What we know of these early times was documented by John B. Creswell in his illuminating A Brief History Sketch of the Village of Bearden published in 1899. This account documents the early settlers including James Miller, John Reynolds (whose house still stands as ‘Knollwood” on Bearden Hill), Jacob Lones, Captain William Lyon, and others. See “Behind the Names” below.
The community name was changed to Bearden (after Capt. Marcus De LaFayette Bearden) in the late 1800s when the community set up a post office, and it was discovered that another “Erin Post Office” already existed in West Tennessee.
Bearden’s growth was significantly defined by its position along the Southern Railway (a five-mile train journey to Knoxville) and Kingston Pike as commerce thrived along that route and much later became a popular rest stop for travelers on the Dixie-Lee Highway during the 1930s.
The land along Lyons View, originally a 500-acre tract owned by Captain William Lyon ultimately gave way to the expansive Eastern State Insane Asylum, which is now the location of the popular Lakeshore Park.
Originally, Kingston Pike didn’t run as linear as it does now. Substantial twists and turns along what is now Old Kingston Pike, and along the section of Deane Hill Drive and Lockette by Erin Presbyterian Church was once known as “Murderers Hollow” providing highwayman the advantage of limited sight, and considerable cover after dark, over unwary travelers.
Industry and entertainment have left indelible marks on the community ranging from an Old Papermill, a former hat factory, a brickyard, and the popular Capri Movie Theater which hosted a series of movie premieres where celebrities left their signatures in concrete during the 1960s and ‘70s.
RELATED STORIES & HISTORICAL ACCOUNTS
Bearden is a community with a rich history and distinct culture. For a more in-depth look, read historian, Jack Neely’s Knoxville Mercury article from July 2015, An Afternoon in Bearden
“At 45 mph, the suggested speed on Kingston Pike, Bearden can look almost ordinary, a modern commercial corridor of strip centers with lots of billboards. It’s not designed to be looked at. But slow down a little, and you might notice evidence of a community of some depth and distinction.” Read on…
For a much older look, try a Brief Historical Sketch of the Village of Bearden, by John B. Creswell (Courtesy of McClung Historical Collection). This “historical sketch of the village and community of Bearden was delivered Sabbath morning, June 11, 1899, in Erin Presbyterian church. Much of the information obtained concerning the community was from W. L. Kennedy.”
When in Bearden: Check out the gallery of historical photographs and images in the café area in the Bearden Food City supermarket on Kingston Pike near Northshore Drive.
BEARDEN: Although a Marcus DeLafayette Bearden built a paper mill on Third Creek in the late 1830s or early ‘40s just north of Erin, the community was later renamed Bearden after the former mill owner’s younger cousin, Capt.
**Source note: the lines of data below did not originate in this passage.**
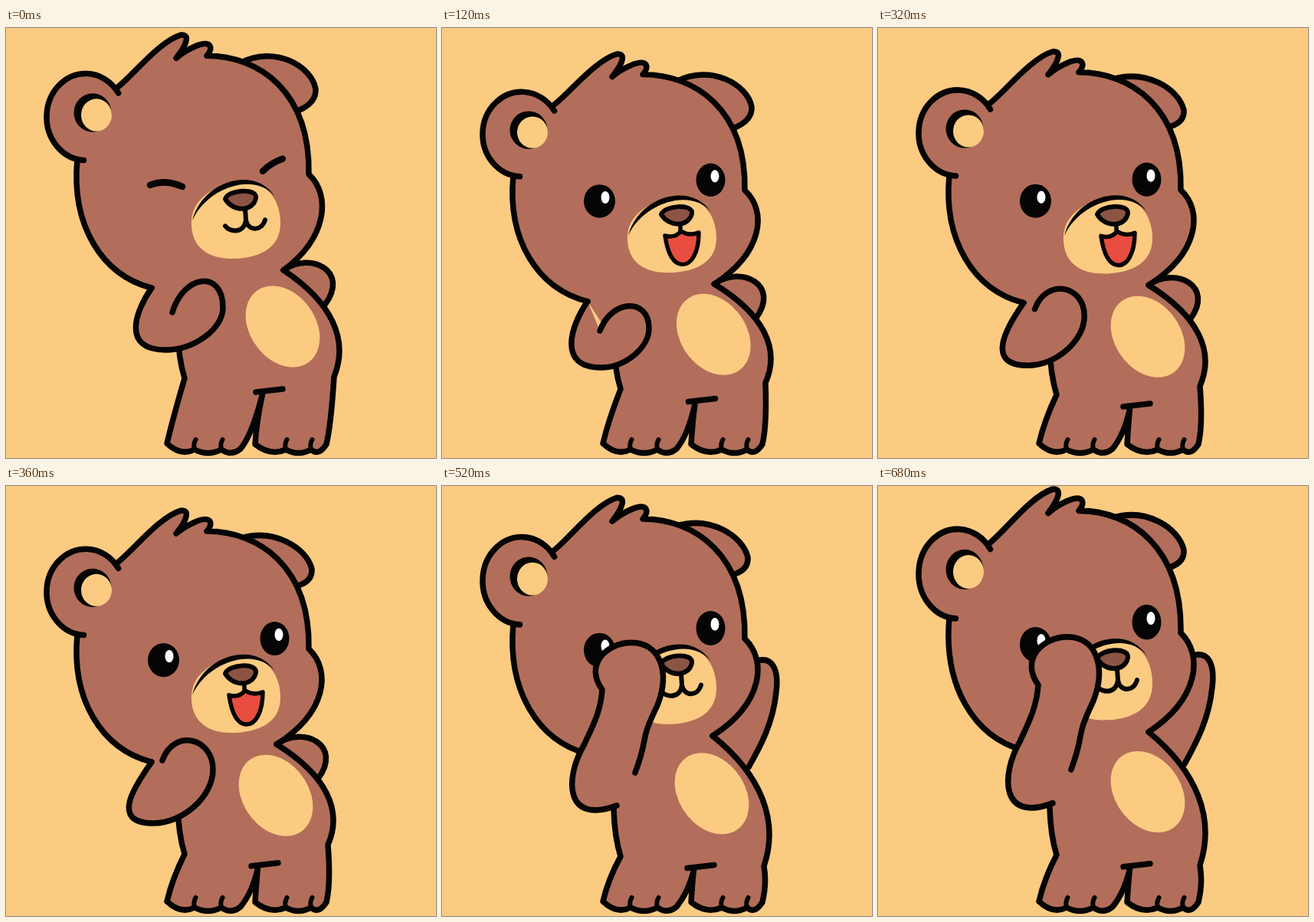
An HTML page with a canvas for the animation above (0.72 s loop, 561 by 561 pixels).

```html
<!DOCTYPE html>
<html lang="en">
<head>
<meta charset="utf-8">
<title>Peekaboo bear</title>
<style>
html, body { margin: 0; width: 100%; height: 100%; overflow: hidden; background: #fbcb82; }
canvas { display: block; width: 561px; height: 561px; }
</style>
</head>
<body>
<canvas id="stage" width="561" height="561"></canvas>
<script>
const ctx = document.getElementById('stage').getContext('2d');
const CREAM = '#fbcb82', FUR = '#b26e5a', INK = '#050404', NOSE = '#8c5445', RED = '#e84d40';
const LOOP = 720, TICK = 40, OPEN_EYES = 80, RAISE = 440;
const HELD = [240, 400, 480, 640]; // ticks on which the picture does not change

// top, bottom: vertical shift of the head at crown and neck; crouch: how far the hips sink;
// perk: lift of the far ear; elbow, paw, tip, curl: the near arm while it is lowered.
const POSES = [
  { time: 0, top: -18, bottom: -15, crouch: 0, perk: 1, elbow: [208, 420], paw: [283, 365], tip: [217, 371], curl: 50 },
  { time: 120, top: 7, bottom: 3, crouch: 0.5, perk: 1, elbow: [207, 443], paw: [270, 392], tip: [206, 395], curl: 41 },
  { time: 200, top: 0, bottom: 0, crouch: 0.55, perk: 0, elbow: [205, 441], paw: [267, 394], tip: [206, 393], curl: 38 },
  { time: 360, top: 5, bottom: 6, crouch: 0.83, perk: 0, elbow: [192, 440], paw: [270, 370], tip: [204, 358], curl: 42 },
  { time: 440, top: 1, bottom: 1, crouch: 1, perk: 0 },
  { time: 560, top: -18, bottom: -8, crouch: 0.91, perk: 0 },
  { time: 680, top: -23, bottom: -10, crouch: 0.87, perk: 0 }
];

const JAW = 'C124,337 85,272 93,188';
const HAIR = 'C165,80 200,35 228,27 C240,26 237,38 222,57 C235,46 260,33 266,41 Q269,46 262,54';
const CROWN = 'C330,54 397,100 395,207';
const RAISED_ARM = 'M228,420 C160,445 160,385 185,343 C197,318 207,300 209,272 ' +
  'C185,240 215,212 247,212 C285,212 298,250 281,292 C255,345 272,325 252,378';
const RAISED_FAR_ARM = 'M412,235 C430,230 440,245 436,275 C432,315 415,345 400,371';

const mix = (a, b, u) => Array.isArray(a) ? a.map((v, i) => mix(v, b[i], u)) : a + (b - a) * u;

function poseAt(time) {
  const i = POSES.findLastIndex(p => p.time <= time);
  const a = POSES[i], b = POSES[i + 1];
  if (!b || a.time === time) return a;
  const u = (time - a.time) / (b.time - a.time);
  return Object.fromEntries(Object.keys(b).map(k => [k, mix(a[k], b[k], u)]));
}

function fill(color, d) {
  ctx.fillStyle = color;
  ctx.fill(new Path2D(d));
}
function line(d, width = 7.5) {
  ctx.lineWidth = width;
  ctx.stroke(new Path2D(d));
}
function limb(d, root = '') {
  fill(FUR, d + root);
  line(d);
}
function oval(color, x, y, rx, ry) {
  ctx.fillStyle = color;
  ctx.beginPath();
  ctx.ellipse(x, y, rx, ry, 0, 0, Math.PI * 2);
  ctx.fill();
}

const headShift = (p, y) => mix(p.top, p.bottom, (y - 24) / 308);
function inHead(p, draw) {
  const stretch = (p.bottom - p.top) / 308;
  ctx.save();
  ctx.transform(1, 0, 0, 1 + stretch, 0, p.top - 24 * stretch);
  draw();
  ctx.restore();
}

// Places of the joints that follow from the pose.
function jointsOf(p, raised) {
  const lean = Math.min(1, 1.5 * p.crouch);
  return {
    neck: [362 - 9 * lean, 331 + headShift(p, 331)],
    chin: [190, 354 + headShift(p, 354)],
    hip: [233, 457 + 28 * p.crouch],
    waist: [428 - 8 * lean, 455 + 16 * p.crouch + (raised ? 26 : 0)],
    bar: [326 - 6 * lean, 475 + 25 * p.crouch]
  };
}

function toes(start, ends, lastY) {
  let x = start;
  return ends.map((end, i) => {
    const bump = `Q${(x + end) / 2},559 ${end},${i === ends.length - 1 ? lastY : 550}`;
    x = end;
    return bump;
  }).join('');
}

function drawBody({ neck, chin, hip, waist, bar }, part) {
  const [nx, ny] = neck, [hx, hy] = hip, [wx, wy] = waist, [bx, by] = bar;
  const at = (u, v) => `${mix(nx, wx, u)},${mix(ny, wy, v)}`;
  const fork = `${bx + 8.5},${by + 3}`;
  const outline = `${hx - 9},${hy - 62} Q${hx - 8},${hy - 26} ${hip} Q217,512 210,542` +
    toes(210, [246, 281, 306], 549) + `Q321,531 ${fork} Q327,512 325,543` +
    toes(325, [365, 398, 418], 543) + `Q424,518 ${waist} C${at(1.3, 0.65)} ${at(0.95, 0.3)} ${neck}`;
  if (part === 'fill') return fill(FUR, `M${chin} L${outline} L270,290Z`);
  line('M' + outline);
  line(`M${bar} l35,-4`);
  for (const x of [246, 281, 365, 398]) line(`M${x + 1.5},537 Q${x - 2},543 ${x},550`, 6);
}

function drawHead({ neck }) {
  const cheek = `C425,235 418,290 ${neck[0]},331`;
  const ear = new Path2D();
  ear.ellipse(104, 133, 51, 56, 0, 1.62, 5.7);
  ctx.fillStyle = FUR;
  ctx.fill(ear);
  fill(FUR, `M190,354${JAW} L145,95${HAIR}${CROWN}${cheek}Z`);
  line(`M190,354${JAW} M145,95${HAIR}${CROWN}${cheek}`);
  ctx.stroke(ear);
  oval(INK, 113, 127.5, 24.5, 25);
  oval(CREAM, 118, 130.5, 20, 21);
}

function drawFace(eyesOpen, mouthOpen) {
  if (eyesOpen) {
    for (const [x, y, r, glint] of [[205.5, 221.5, 20.5, 213], [350.5, 193.5, 19, 356]]) {
      oval(INK, x, y, r, 22);
      oval('#fff', glint, y - 5, 5.5, 8.2);
    }
  } else {
    line('M188,221 Q207,213 230,223 M335,203 Q345,193 361,187', 8.5);
  }
  fill(CREAM, 'M242,266 C244,235 280,217 310,217 C345,217 358,245 358,270 ' +
    'C358,300 335,314 300,316 C262,318 240,300 242,266Z');
  fill(INK, 'M243,267 C256,215 325,195 351,236 C325,203 262,224 243,267Z');
  if (mouthOpen) {
    const jaws = 'M291,267 Q304,271 312,261 Q322,268 335,263 C335,290 325,306 313,305 C300,304 294,288 291,267Z';
    fill(RED, jaws);
    line(jaws + 'M311,253V261', 5.5);
  } else {
    line('M312,252 L313,266 C311,284 292,282 286,274 M313,266 C315,280 333,282 338,266', 6);
  }
  const nose = 'M286,239 C290,227 328,224 326,238 C322,256 296,256 286,239Z';
  fill(NOSE, nose);
  line(nose, 6);
}

function drawBelly({ neck, hip }) {
  const middle = (neck[1] + hip[1]) / 2;
  ctx.save();
  ctx.transform(1, 0, 0.25, 1, neck[0] - 1, 400.5 + 0.65 * (middle - 403.5));
  oval(CREAM, 0, 0, 46.5, 53);
  ctx.restore();
}

function loweredArm({ elbow: [ex, ey], paw: [px, py], tip: [tx, ty], curl }, [cx, cy]) {
  return `M${cx},${cy} C${cx - 22},${cy + 31} ${ex - 57},${ey} ${ex},${ey}` +
    `C${(ex + px) / 2},${ey} ${px},${(ey + py) / 2} ${px},${py}` +
    `C${px},${py - curl} ${tx + 15},${ty - curl} ${tx},${ty}`;
}

function render(time) {
  const p = poseAt(time), raised = time >= RAISE, joints = jointsOf(p, raised);
  const k = p.perk;
  ctx.lineCap = ctx.lineJoin = 'round';
  ctx.strokeStyle = INK;
  ctx.fillStyle = CREAM;
  ctx.fillRect(0, 0, 561, 561);

  if (raised) inHead(p, () => limb(RAISED_FAR_ARM, 'L354,331Z'));
  else limb(`M${joints.neck} c35,-25 87,1 54,45`);
  inHead(p, () => limb(`M306,63 C350,${50 - 10 * k} ${392 + 7 * k},${75 - 8 * k} ` +
    `${399 + 5 * k},${103 - 6 * k} Q${400 + 5 * k},${118 - 4 * k} 383,124`, 'L340,110Z'));
  drawBody(joints, 'fill');
  inHead(p, () => drawHead(joints));
  drawBody(joints, 'line');
  drawBelly(joints);
  inHead(p, () => {
    drawFace(time >= OPEN_EYES, time >= OPEN_EYES && !raised);
    if (raised) limb(RAISED_ARM);
  });
  if (!raised) limb(loweredArm(p, joints.chin));
}

function tick() {
  const now = Math.floor(performance.now() % LOOP / TICK) * TICK;
  render(HELD.includes(now) ? now - TICK : now);
  requestAnimationFrame(tick);
}
tick();
</script>
</body>
</html>
```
Marcus DeLafayette Bearden. A former Union officer, wounded in the foot at the Battle of Kennesaw Mountain, the younger Bearden was elected sheriff of Knox County and, at about the same time, mayor of Knoxville. (Note: The local street known as Bearden Place is located in Old North Knoxville.) Bearden lived downtown during his early career, but by the 1870s, he moved his family to the west side, where he did some farming.
In 1877, Capt. Bearden was elected to the Tennessee legislature where he helped fund the establishment of a major state institution for the mentally ill along the river near Erin. It was a great progressive achievement and also became a major employer for the immediate area. Capt. Bearden, who owned a farm in the Weisgarber Road area, died in August 1885. In appreciation, the community renamed the Erin community Bearden after him.
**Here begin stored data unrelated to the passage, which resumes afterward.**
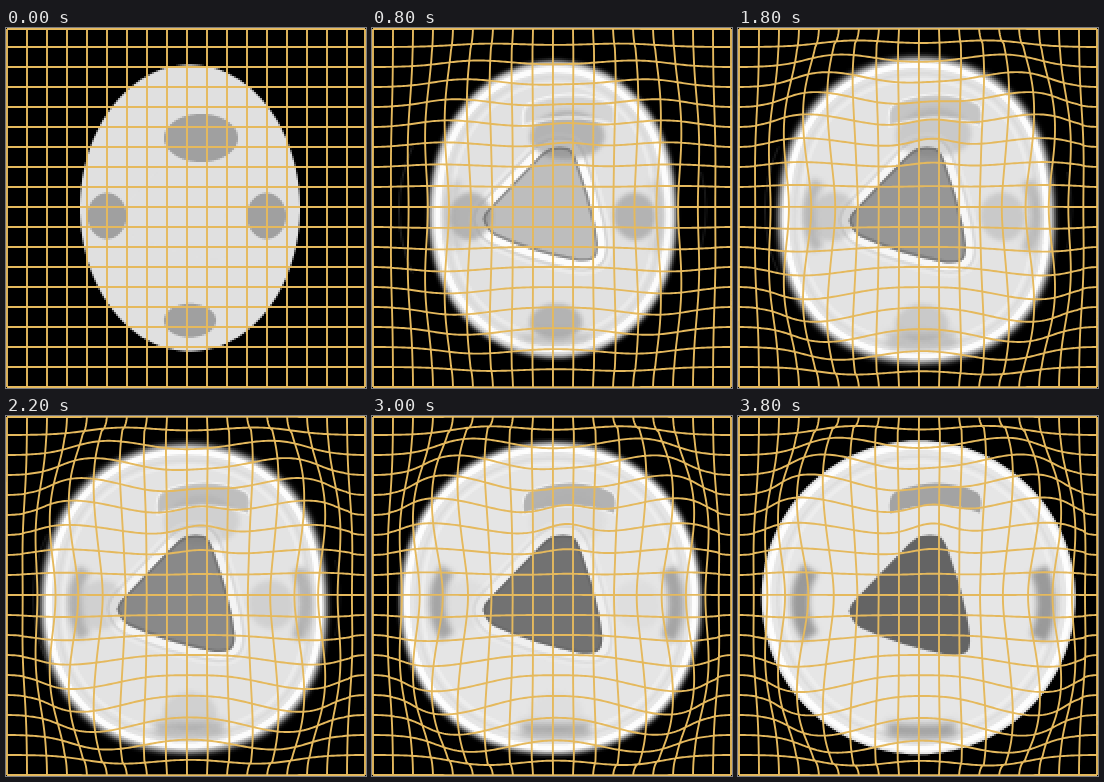
An HTML page with a canvas for the animation above (4000 ms loop, 360 px wide and 360 px high).

```html
<!DOCTYPE html>
<html>
<head>
<meta charset="utf-8">
<title>Grid morph</title>
<style>
  html, body { margin: 0; width: 100%; height: 100%; overflow: hidden; background: #000; }
  canvas { display: block; width: 360px; height: 360px; }
</style>
</head>
<body>
<canvas id="stage" width="360" height="360"></canvas>
<script>
const STEPS = 20, STEP_MS = 200, TAU = Math.PI * 2;
const view = document.getElementById('stage').getContext('2d');
const low = document.createElement('canvas');
low.width = low.height = 180;
const g = low.getContext('2d');

const lerp = (a, b, t) => a + (b - a) * t;
const gray = (v, a = 1) => `rgba(${v},${v},${v},${a})`;
const bell = (x, y, cx, cy, w) => Math.exp(-((x - cx) ** 2 + (y - cy) ** 2) / (2 * w * w));

const C0 = [184, 180], C1 = [180.5, 181.5];
const SPOTS = [[195, 110, 37, 24], [101, 188, 19.5, 23], [260.5, 188, 19.5, 23], [184, 292.5, 26, 17]];

const ellipseR = (c, s) => 1 / Math.hypot(c / 110, s / 143.5);

// Rim of the head in direction (c, s) at progress u, moved inward by inset
function rim(c, s, u, inset = 0) {
  const swell = Math.sin(Math.PI * u);
  const p = u + swell * (0.115 - 0.085 * c + 0.11 * s * s + 0.125 * s);
  const r = lerp(ellipseR(c, s), 157, p) + 5 * swell * (2 * s * c) ** 2 - inset;
  return [lerp(C0[0], C1[0], u) + c * r, lerp(C0[1], C1[1], u) + s * r];
}

// Where a point of the resting picture lies: an outward push in a band around the rim,
// strongest on the diagonals and fading out before the stage border
function warp(x, y, u) {
  const dx = x - C0[0], dy = y - C0[1], r = Math.hypot(dx, dy);
  if (r < 0.01) return [x, y];
  const c = dx / r, s = dy / r, ease = 1 - (1 - u) ** 2;
  const border = Math.max(0, Math.min(1, Math.min(x, y, 360 - x, 360 - y) / 25));
  const band = Math.exp(-(((r - ellipseR(c, s) - 15) / 30) ** 2) / 2);
  const push = ease * border * band * (14 * c * c + 7 * s * s + 18 * (2 * s * c) ** 2);
  const lift = ease * (10 * bell(x, y, 195, 118, 20) + 5 * bell(x, y, 195, 80, 25));
  return [x + c * push, y + s * push - lift];
}

function loop(point, n = 120) {
  const path = new Path2D();
  for (let i = 0; i < n; i++) path.lineTo(...point(Math.cos(i / n * TAU), Math.sin(i / n * TAU)));
  path.closePath();
  return path;
}

const fullWedge = new Path2D(
  'M183 120Q192 118 201 120Q207 123 212 140Q223 170 229 200L232 220Q233 234 227 237' +
  'Q220 241 206 238Q160 229 123 212Q114 207 111 195Q112 188 118 183L140 160L166 133Q176 122 183 120Z');
const cap = new Path2D('M152 97Q150 82 156 77Q174 68 198 67Q224 68 240 77Q245 83 242 97Q222 89 196 89Q172 90 152 97Z');

// The wedge grows a little to the right and down
function wedgeAt(u) {
  const k = lerp(0.935, 1, u);
  const path = new Path2D();
  path.addPath(fullWedge, new DOMMatrix([k, 0, 0, k, 111 * (1 - k), 120 * (1 - k)]));
  return path;
}

function stroke(path, color, width, blur = 0) {
  g.filter = blur ? `blur(${blur}px)` : 'none';
  g.strokeStyle = color;
  g.lineWidth = width;
  g.stroke(path);
  g.filter = 'none';
}

function fill(path, color, blur = 0) {
  g.filter = blur ? `blur(${blur}px)` : 'none';
  g.fillStyle = color;
  g.fill(path);
  g.filter = 'none';
}

function arc(x, y, r, mid, half) {
  const path = new Path2D();
  path.arc(x, y, r, mid - half, mid + half);
  return path;
}

function drawHead(u) {
  const on = u > 0 ? 1 : 0;
  const start = Math.min(1, u * 5);
  const halo = start * (1 - u) ** 0.4;
  const incoming = 0.85 * u ** 0.7;
  const reach = Math.sqrt(u);
  const wedge = wedgeAt(u);

  g.setTransform(1, 0, 0, 1, 0, 0);
  g.fillStyle = '#000';
  g.fillRect(0, 0, 180, 180);
  g.setTransform(0.5, 0, 0, 0.5, 0, 0);

  // Faint echoes of the coming rim
  stroke(arc(182, 182, 155, Math.PI, 0.42), gray(255, 0.13 * halo), 2);
  stroke(arc(180, 182, 154, 0, 0.25), gray(255, 0.1 * halo), 2);

  const head = loop((c, s) => rim(c, s, u));
  fill(head, gray(Math.round(lerp(224, 230, u))), on * (0.4 + Math.sin(Math.PI * u)));

  g.save();
  g.clip(head);
  const ring = (inset, v, a, width) =>
    stroke(loop((c, s) => rim(c, s, u, inset)), gray(v, a * start), width, 0.7);
  ring(lerp(9, 6, u), 255, 0.9, 6);
  ring(16, 210, 0.4, 3);
  ring(22, 255, 0.3, 4);

  // Bright fringe outside the wedge
  stroke(wedge, gray(238, 0.8 * halo), 29, 0.5);
  stroke(wedge, gray(208, 0.8 * halo), 21, 0.5);
  stroke(wedge, gray(255, halo), 15, 0.5);
  fill(wedge, gray(224));

  for (const [x, y, rx, ry] of SPOTS) {
    const spot = loop((c, s) => warp(x + c * rx, y + s * ry, u), 60);
    fill(spot, gray(160, (1 - u) ** 1.5), on * 0.8);
  }

  stroke(cap, gray(255, 0.7 * halo), 4, 0.5);
  fill(cap, gray(160, 0.95 * u), 0.4);

  const thick = lerp(6, 18, u);
  stroke(arc(lerp(88, 62, reach) + 60, 187, 60, Math.PI, 0.6), gray(140, incoming), thick, 1.8);
  stroke(arc(lerp(272, 308, reach) - 90, 188, 90, 0, 0.4), gray(140, incoming), thick, 1.8);
  const chin = lerp(308, 315, reach);
  stroke(new Path2D(`M149 ${chin - 2}Q184 ${chin + 3} 218 ${chin - 2}`), gray(140, incoming), 13, 2);

  fill(wedge, gray(100, 1 - (1 - u) ** 1.4), 0.3);
  g.clip(wedge);
  stroke(wedge, gray(80, 0.5 * halo), 5, 0.4);
  g.restore();
}

function drawGrid(u) {
  view.strokeStyle = '#e5b95d';
  view.lineWidth = 1.9;
  view.lineJoin = 'round';
  view.beginPath();
  const trace = at => {
    for (let t = 1; t <= 359; t += 2) {
      const [x, y] = warp(...at(t), u);
      t === 1 ? view.moveTo(x, y) : view.lineTo(x, y);
    }
  };
  for (let i = 0; i <= 18; i++) {
    const line = Math.min(359, 20 * i + 1);
    trace(t => [line, t]);
    trace(t => [t, 360 - line]);
  }
  view.stroke();
}

const begin = performance.now();
let shown = -1;
function tick() {
  const step = Math.floor((performance.now() - begin) / STEP_MS) % STEPS;
  if (step !== shown) {
    shown = step;
    const u = step / (STEPS - 1);
    drawHead(u);
    view.imageSmoothingEnabled = false;
    view.drawImage(low, 0, 0, 360, 360);
    drawGrid(u);
  }
  requestAnimationFrame(tick);
}
tick();
</script>
</body>
</html>
```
BAUM – Baum Drive which cuts through from Northshore Drive to Deane Hill Drive is named after “Baum’s House of Flowers” which occupied a sizeable footprint with numerous commercial greenhouses.
DEANE HILL – named after Thomas Jellis Deane, the owner pf the Appalachian Marble Company who owned a West Knoxville farm that became known as Deane Hill. The Deane Hill Country Club that followed perpetuated the name after his death in 1944.
ERIN – In 1817, Irish immigrant John Reynolds bought 300 acres in the area. Born in County Louth, the often-embattled border region of eastern Ireland, Reynolds named the new western community Erin, the ancient name of his native country.
HOMBURG: In 1933, the Bowman Hat Company pulled up stakes on Jackson Avenue and relocated to a new factory in Bearden. It rendered a name based on one of its popular hat styles the Homburg, hence Homberg Place.
LONAS – Erin’s first settlers were from all over. Jacob Lones came from a Dutch family in Pennsylvania during the 1790s and settled on the northern stretch of Fourth Creek about a mile from where Bearden is now. The family lived in a login cabin until the 1850s when they built a new brick home, fashioned from bricks made on the property, now known as the Lones-Dowell House, which still stands, along with the family cemetery, off Middlebrook Pike near the Dowell Springs development. The family later changed the name from Lones to Lonas.
LYONS VIEW – Perhaps one of the most arresting views of the Tennessee River looking towards the Great Smoky Mountains can be found on Lyons View Pike. Capt. William Lyon purchased the 500-acre tract around 1814, formerly a North Carolina land grant dating from 1792. Lyon (in reality a first lieutenant) came from a Scottish family who were among the earliest settlers in Baltimore, Maryland. The view was immortalized by 19 century painter James Cameron in his painting, “Belle Isle, From Lyons View.”
PAPERMILL – The first Marcus DeLafayette Bearden built a paper mill on Third Creek in the 1830s. After it closed down in the 1880s, the ruin became known as the Old Papermill. The road that ran by it to the west was called, naturally, the Old Papermill Road. After World War II, the ruin was gone and forgotten, and the Old simply dropped.
WEISGARBER – In the 1800s, E.H. Weisgarber operated two mills on Fourth Creek as well as a carding company.
KHP hosts periodic programs including discussions within the Bearden Community to share local history as well as provide opportunities for members of the public to contribute memories and stories.
The following are edited oral history summaries for group discussions and individual interviews:
Although he had vowed never to return, Dr. William Lynn Weaver (1949-2019), a surgeon who went on to become chief of surgery at Morehouse School of Medicine in Atlanta, was invited to come back to West High School in 2018 to share his experiences as one of 14 Black students at the school in the early 1960s when the school was desegregated.
Marcus Carmon’s 20-minute documentary, How the West Was One, captures Dr. Weaver’s visit back to the school where he met teachers and students. He talked candidly about those hard times and, on reflection, also the good things that helped propel him on his journey and successful career as a surgeon.
Previously, in 2007, NPR’s Story Corps featured Dr. Weaver, who remembered his father who lived in Knoxville as a janitor and chauffeur, and of his experiences at West High School. Link to Weaver’s NPR Story Corps segments.
Dr. Weaver died in 2019 at age 69.
Find other African American stories on the Black History page.
KHP is seeking community involvement to expand the history of Bearden both online, in programming, and for future publications. Do you have stories, photographs, and ephemera that you would be willing to share that would enhance what we collectively know about Bearden or Knoxville history? If so, please email us or call 865-337-7723.
Learn more about KHP’s community history sharing initiative, Knoxville Shoebox here.